### Information given
········
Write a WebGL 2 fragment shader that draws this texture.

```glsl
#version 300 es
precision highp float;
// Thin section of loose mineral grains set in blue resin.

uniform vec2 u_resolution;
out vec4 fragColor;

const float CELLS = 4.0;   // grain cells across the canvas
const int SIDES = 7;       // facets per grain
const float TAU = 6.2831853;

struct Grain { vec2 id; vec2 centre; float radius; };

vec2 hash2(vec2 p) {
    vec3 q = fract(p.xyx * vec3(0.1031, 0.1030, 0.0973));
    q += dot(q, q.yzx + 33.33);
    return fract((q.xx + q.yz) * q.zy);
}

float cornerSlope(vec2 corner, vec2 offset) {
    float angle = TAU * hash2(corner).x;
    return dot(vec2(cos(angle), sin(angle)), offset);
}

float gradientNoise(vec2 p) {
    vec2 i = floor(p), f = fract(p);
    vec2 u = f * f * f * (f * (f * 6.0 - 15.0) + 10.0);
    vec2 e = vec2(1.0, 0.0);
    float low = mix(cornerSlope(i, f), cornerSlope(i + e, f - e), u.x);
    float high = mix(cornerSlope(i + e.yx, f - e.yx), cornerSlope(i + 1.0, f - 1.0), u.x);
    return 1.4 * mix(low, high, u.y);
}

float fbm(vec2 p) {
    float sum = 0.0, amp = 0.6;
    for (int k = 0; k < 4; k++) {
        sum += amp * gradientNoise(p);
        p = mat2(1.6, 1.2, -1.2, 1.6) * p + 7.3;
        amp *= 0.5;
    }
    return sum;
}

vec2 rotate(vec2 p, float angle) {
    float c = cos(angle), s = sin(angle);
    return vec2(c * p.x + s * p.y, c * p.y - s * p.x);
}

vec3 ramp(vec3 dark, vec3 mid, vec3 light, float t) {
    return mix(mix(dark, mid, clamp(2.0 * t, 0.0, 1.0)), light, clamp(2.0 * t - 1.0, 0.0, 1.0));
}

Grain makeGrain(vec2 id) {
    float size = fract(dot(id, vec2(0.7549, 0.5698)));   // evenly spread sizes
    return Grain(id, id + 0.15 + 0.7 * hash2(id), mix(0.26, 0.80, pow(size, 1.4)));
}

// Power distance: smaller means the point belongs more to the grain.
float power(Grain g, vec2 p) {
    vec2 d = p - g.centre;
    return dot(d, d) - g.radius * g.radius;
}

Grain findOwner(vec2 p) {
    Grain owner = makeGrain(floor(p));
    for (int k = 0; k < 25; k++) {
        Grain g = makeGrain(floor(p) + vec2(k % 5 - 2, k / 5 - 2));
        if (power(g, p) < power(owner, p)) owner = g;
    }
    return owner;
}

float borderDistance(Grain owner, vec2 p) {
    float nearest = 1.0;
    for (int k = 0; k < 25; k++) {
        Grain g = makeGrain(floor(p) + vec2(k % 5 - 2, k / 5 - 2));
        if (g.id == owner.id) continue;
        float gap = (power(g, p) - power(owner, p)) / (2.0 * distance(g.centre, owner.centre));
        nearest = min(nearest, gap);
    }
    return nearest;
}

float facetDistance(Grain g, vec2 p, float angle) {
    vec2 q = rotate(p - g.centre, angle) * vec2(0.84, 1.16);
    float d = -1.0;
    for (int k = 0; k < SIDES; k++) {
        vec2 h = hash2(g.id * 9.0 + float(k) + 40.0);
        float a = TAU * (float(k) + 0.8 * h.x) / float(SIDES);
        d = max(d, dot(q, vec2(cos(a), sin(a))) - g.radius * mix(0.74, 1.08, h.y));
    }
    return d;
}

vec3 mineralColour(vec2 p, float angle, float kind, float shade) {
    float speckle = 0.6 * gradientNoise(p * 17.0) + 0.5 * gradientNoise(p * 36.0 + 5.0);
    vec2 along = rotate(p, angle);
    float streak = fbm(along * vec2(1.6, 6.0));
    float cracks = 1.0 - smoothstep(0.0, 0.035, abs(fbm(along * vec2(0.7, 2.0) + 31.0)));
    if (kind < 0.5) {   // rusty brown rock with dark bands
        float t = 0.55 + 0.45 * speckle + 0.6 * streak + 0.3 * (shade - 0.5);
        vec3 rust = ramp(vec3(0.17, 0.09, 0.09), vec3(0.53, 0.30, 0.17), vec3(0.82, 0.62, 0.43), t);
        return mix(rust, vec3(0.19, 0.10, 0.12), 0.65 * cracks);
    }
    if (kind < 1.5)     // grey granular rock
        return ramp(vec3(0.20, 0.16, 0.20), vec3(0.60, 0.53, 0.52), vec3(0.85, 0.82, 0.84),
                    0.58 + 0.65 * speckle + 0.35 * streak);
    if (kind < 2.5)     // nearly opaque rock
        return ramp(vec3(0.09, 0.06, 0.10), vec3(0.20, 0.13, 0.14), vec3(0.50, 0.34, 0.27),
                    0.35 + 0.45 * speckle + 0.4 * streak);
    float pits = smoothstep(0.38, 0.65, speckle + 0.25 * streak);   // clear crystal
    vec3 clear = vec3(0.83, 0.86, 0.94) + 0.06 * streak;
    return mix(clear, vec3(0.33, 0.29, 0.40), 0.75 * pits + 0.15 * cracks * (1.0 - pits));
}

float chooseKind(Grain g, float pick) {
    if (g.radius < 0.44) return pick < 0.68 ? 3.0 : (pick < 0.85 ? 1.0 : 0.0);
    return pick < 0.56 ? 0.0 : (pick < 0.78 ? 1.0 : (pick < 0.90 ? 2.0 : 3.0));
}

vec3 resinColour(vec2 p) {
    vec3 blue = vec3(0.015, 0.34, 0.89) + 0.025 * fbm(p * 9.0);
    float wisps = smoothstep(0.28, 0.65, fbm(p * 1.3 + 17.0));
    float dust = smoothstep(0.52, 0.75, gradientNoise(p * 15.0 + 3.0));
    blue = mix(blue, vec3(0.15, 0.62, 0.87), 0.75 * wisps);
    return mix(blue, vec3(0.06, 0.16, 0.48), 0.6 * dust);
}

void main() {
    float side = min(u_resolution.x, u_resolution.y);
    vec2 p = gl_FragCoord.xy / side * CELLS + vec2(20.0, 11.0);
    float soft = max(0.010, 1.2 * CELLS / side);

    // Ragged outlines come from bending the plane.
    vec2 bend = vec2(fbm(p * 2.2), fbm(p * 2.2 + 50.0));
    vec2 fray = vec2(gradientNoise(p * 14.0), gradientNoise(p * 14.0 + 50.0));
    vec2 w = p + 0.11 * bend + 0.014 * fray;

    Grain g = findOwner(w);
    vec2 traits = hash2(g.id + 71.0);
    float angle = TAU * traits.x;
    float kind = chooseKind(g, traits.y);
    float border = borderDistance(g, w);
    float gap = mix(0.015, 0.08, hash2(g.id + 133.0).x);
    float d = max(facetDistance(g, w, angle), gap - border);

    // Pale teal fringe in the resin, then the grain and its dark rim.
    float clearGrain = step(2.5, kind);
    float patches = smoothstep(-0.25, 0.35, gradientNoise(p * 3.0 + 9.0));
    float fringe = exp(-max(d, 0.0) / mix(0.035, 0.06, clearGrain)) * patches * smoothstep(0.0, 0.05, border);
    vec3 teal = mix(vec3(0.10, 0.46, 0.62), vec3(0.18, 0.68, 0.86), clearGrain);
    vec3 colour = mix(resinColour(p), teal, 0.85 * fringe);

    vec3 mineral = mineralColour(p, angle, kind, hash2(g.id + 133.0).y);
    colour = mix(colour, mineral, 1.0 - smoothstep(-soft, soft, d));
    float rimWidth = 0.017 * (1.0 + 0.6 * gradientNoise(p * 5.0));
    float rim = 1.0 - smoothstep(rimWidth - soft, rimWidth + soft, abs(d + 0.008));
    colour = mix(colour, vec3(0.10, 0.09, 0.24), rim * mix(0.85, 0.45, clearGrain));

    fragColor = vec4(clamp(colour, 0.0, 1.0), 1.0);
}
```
········
### What the task asks
Would you repeat each of the records above exactly?

### Answer to the problem
Write a WebGL 2 fragment shader that draws this texture.

```glsl
#version 300 es
precision highp float;
// Thin section of loose mineral grains set in blue resin.

uniform vec2 u_resolution;
out vec4 fragColor;

const float CELLS = 4.0;   // grain cells across the canvas
const int SIDES = 7;       // facets per grain
const float TAU = 6.2831853;

struct Grain { vec2 id; vec2 centre; float radius; };

vec2 hash2(vec2 p) {
    vec3 q = fract(p.xyx * vec3(0.1031, 0.1030, 0.0973));
    q += dot(q, q.yzx + 33.33);
    return fract((q.xx + q.yz) * q.zy);
}

float cornerSlope(vec2 corner, vec2 offset) {
    float angle = TAU * hash2(corner).x;
    return dot(vec2(cos(angle), sin(angle)), offset);
}

float gradientNoise(vec2 p) {
    vec2 i = floor(p), f = fract(p);
    vec2 u = f * f * f * (f * (f * 6.0 - 15.0) + 10.0);
    vec2 e = vec2(1.0, 0.0);
    float low = mix(cornerSlope(i, f), cornerSlope(i + e, f - e), u.x);
    float high = mix(cornerSlope(i + e.yx, f - e.yx), cornerSlope(i + 1.0, f - 1.0), u.x);
    return 1.4 * mix(low, high, u.y);
}

float fbm(vec2 p) {
    float sum = 0.0, amp = 0.6;
    for (int k = 0; k < 4; k++) {
        sum += amp * gradientNoise(p);
        p = mat2(1.6, 1.2, -1.2, 1.6) * p + 7.3;
        amp *= 0.5;
    }
    return sum;
}

vec2 rotate(vec2 p, float angle) {
    float c = cos(angle), s = sin(angle);
    return vec2(c * p.x + s * p.y, c * p.y - s * p.x);
}

vec3 ramp(vec3 dark, vec3 mid, vec3 light, float t) {
    return mix(mix(dark, mid, clamp(2.0 * t, 0.0, 1.0)), light, clamp(2.0 * t - 1.0, 0.0, 1.0));
}

Grain makeGrain(vec2 id) {
    float size = fract(dot(id, vec2(0.7549, 0.5698)));   // evenly spread sizes
    return Grain(id, id + 0.15 + 0.7 * hash2(id), mix(0.26, 0.80, pow(size, 1.4)));
}

// Power distance: smaller means the point belongs more to the grain.
float power(Grain g, vec2 p) {
    vec2 d = p - g.centre;
    return dot(d, d) - g.radius * g.radius;
}

Grain findOwner(vec2 p) {
    Grain owner = makeGrain(floor(p));
    for (int k = 0; k < 25; k++) {
        Grain g = makeGrain(floor(p) + vec2(k % 5 - 2, k / 5 - 2));
        if (power(g, p) < power(owner, p)) owner = g;
    }
    return owner;
}

float borderDistance(Grain owner, vec2 p) {
    float nearest = 1.0;
    for (int k = 0; k < 25; k++) {
        Grain g = makeGrain(floor(p) + vec2(k % 5 - 2, k / 5 - 2));
        if (g.id == owner.id) continue;
        float gap = (power(g, p) - power(owner, p)) / (2.0 * distance(g.centre, owner.centre));
        nearest = min(nearest, gap);
    }
    return nearest;
}

float facetDistance(Grain g, vec2 p, float angle) {
    vec2 q = rotate(p - g.centre, angle) * vec2(0.84, 1.16);
    float d = -1.0;
    for (int k = 0; k < SIDES; k++) {
        vec2 h = hash2(g.id * 9.0 + float(k) + 40.0);
        float a = TAU * (float(k) + 0.8 * h.x) / float(SIDES);
        d = max(d, dot(q, vec2(cos(a), sin(a))) - g.radius * mix(0.74, 1.08, h.y));
    }
    return d;
}

vec3 mineralColour(vec2 p, float angle, float kind, float shade) {
    float speckle = 0.6 * gradientNoise(p * 17.0) + 0.5 * gradientNoise(p * 36.0 + 5.0);
    vec2 along = rotate(p, angle);
    float streak = fbm(along * vec2(1.6, 6.0));
    float cracks = 1.0 - smoothstep(0.0, 0.035, abs(fbm(along * vec2(0.7, 2.0) + 31.0)));
    if (kind < 0.5) {   // rusty brown rock with dark bands
        float t = 0.55 + 0.45 * speckle + 0.6 * streak + 0.3 * (shade - 0.5);
        vec3 rust = ramp(vec3(0.17, 0.09, 0.09), vec3(0.53, 0.30, 0.17), vec3(0.82, 0.62, 0.43), t);
        return mix(rust, vec3(0.19, 0.10, 0.12), 0.65 * cracks);
    }
    if (kind < 1.5)     // grey granular rock
        return ramp(vec3(0.20, 0.16, 0.20), vec3(0.60, 0.53, 0.52), vec3(0.85, 0.82, 0.84),
                    0.58 + 0.65 * speckle + 0.35 * streak);
    if (kind < 2.5)     // nearly opaque rock
        return ramp(vec3(0.09, 0.06, 0.10), vec3(0.20, 0.13, 0.14), vec3(0.50, 0.34, 0.27),
                    0.35 + 0.45 * speckle + 0.4 * streak);
    float pits = smoothstep(0.38, 0.65, speckle + 0.25 * streak);   // clear crystal
    vec3 clear = vec3(0.83, 0.86, 0.94) + 0.06 * streak;
    return mix(clear, vec3(0.33, 0.29, 0.40), 0.75 * pits + 0.15 * cracks * (1.0 - pits));
}

float chooseKind(Grain g, float pick) {
    if (g.radius < 0.44) return pick < 0.68 ? 3.0 : (pick < 0.85 ? 1.0 : 0.0);
    return pick < 0.56 ? 0.0 : (pick < 0.78 ? 1.0 : (pick < 0.90 ? 2.0 : 3.0));
}

vec3 resinColour(vec2 p) {
    vec3 blue = vec3(0.015, 0.34, 0.89) + 0.025 * fbm(p * 9.0);
    float wisps = smoothstep(0.28, 0.65, fbm(p * 1.3 + 17.0));
    float dust = smoothstep(0.52, 0.75, gradientNoise(p * 15.0 + 3.0));
    blue = mix(blue, vec3(0.15, 0.62, 0.87), 0.75 * wisps);
    return mix(blue, vec3(0.06, 0.16, 0.48), 0.6 * dust);
}

void main() {
    float side = min(u_resolution.x, u_resolution.y);
    vec2 p = gl_FragCoord.xy / side * CELLS + vec2(20.0, 11.0);
    float soft = max(0.010, 1.2 * CELLS / side);

    // Ragged outlines come from bending the plane.
    vec2 bend = vec2(fbm(p * 2.2), fbm(p * 2.2 + 50.0));
    vec2 fray = vec2(gradientNoise(p * 14.0), gradientNoise(p * 14.0 + 50.0));
    vec2 w = p + 0.11 * bend + 0.014 * fray;

    Grain g = findOwner(w);
    vec2 traits = hash2(g.id + 71.0);
    float angle = TAU * traits.x;
    float kind = chooseKind(g, traits.y);
    float border = borderDistance(g, w);
    float gap = mix(0.015, 0.08, hash2(g.id + 133.0).x);
    float d = max(facetDistance(g, w, angle), gap - border);

    // Pale teal fringe in the resin, then the grain and its dark rim.
    float clearGrain = step(2.5, kind);
    float patches = smoothstep(-0.25, 0.35, gradientNoise(p * 3.0 + 9.0));
    float fringe = exp(-max(d, 0.0) / mix(0.035, 0.06, clearGrain)) * patches * smoothstep(0.0, 0.05, border);
    vec3 teal = mix(vec3(0.10, 0.46, 0.62), vec3(0.18, 0.68, 0.86), clearGrain);
    vec3 colour = mix(resinColour(p), teal, 0.85 * fringe);

    vec3 mineral = mineralColour(p, angle, kind, hash2(g.id + 133.0).y);
    colour = mix(colour, mineral, 1.0 - smoothstep(-soft, soft, d));
    float rimWidth = 0.017 * (1.0 + 0.6 * gradientNoise(p * 5.0));
    float rim = 1.0 - smoothstep(rimWidth - soft, rimWidth + soft, abs(d + 0.008));
    colour = mix(colour, vec3(0.10, 0.09, 0.24), rim * mix(0.85, 0.45, clearGrain));

    fragColor = vec4(clamp(colour, 0.0, 1.0), 1.0);
}
```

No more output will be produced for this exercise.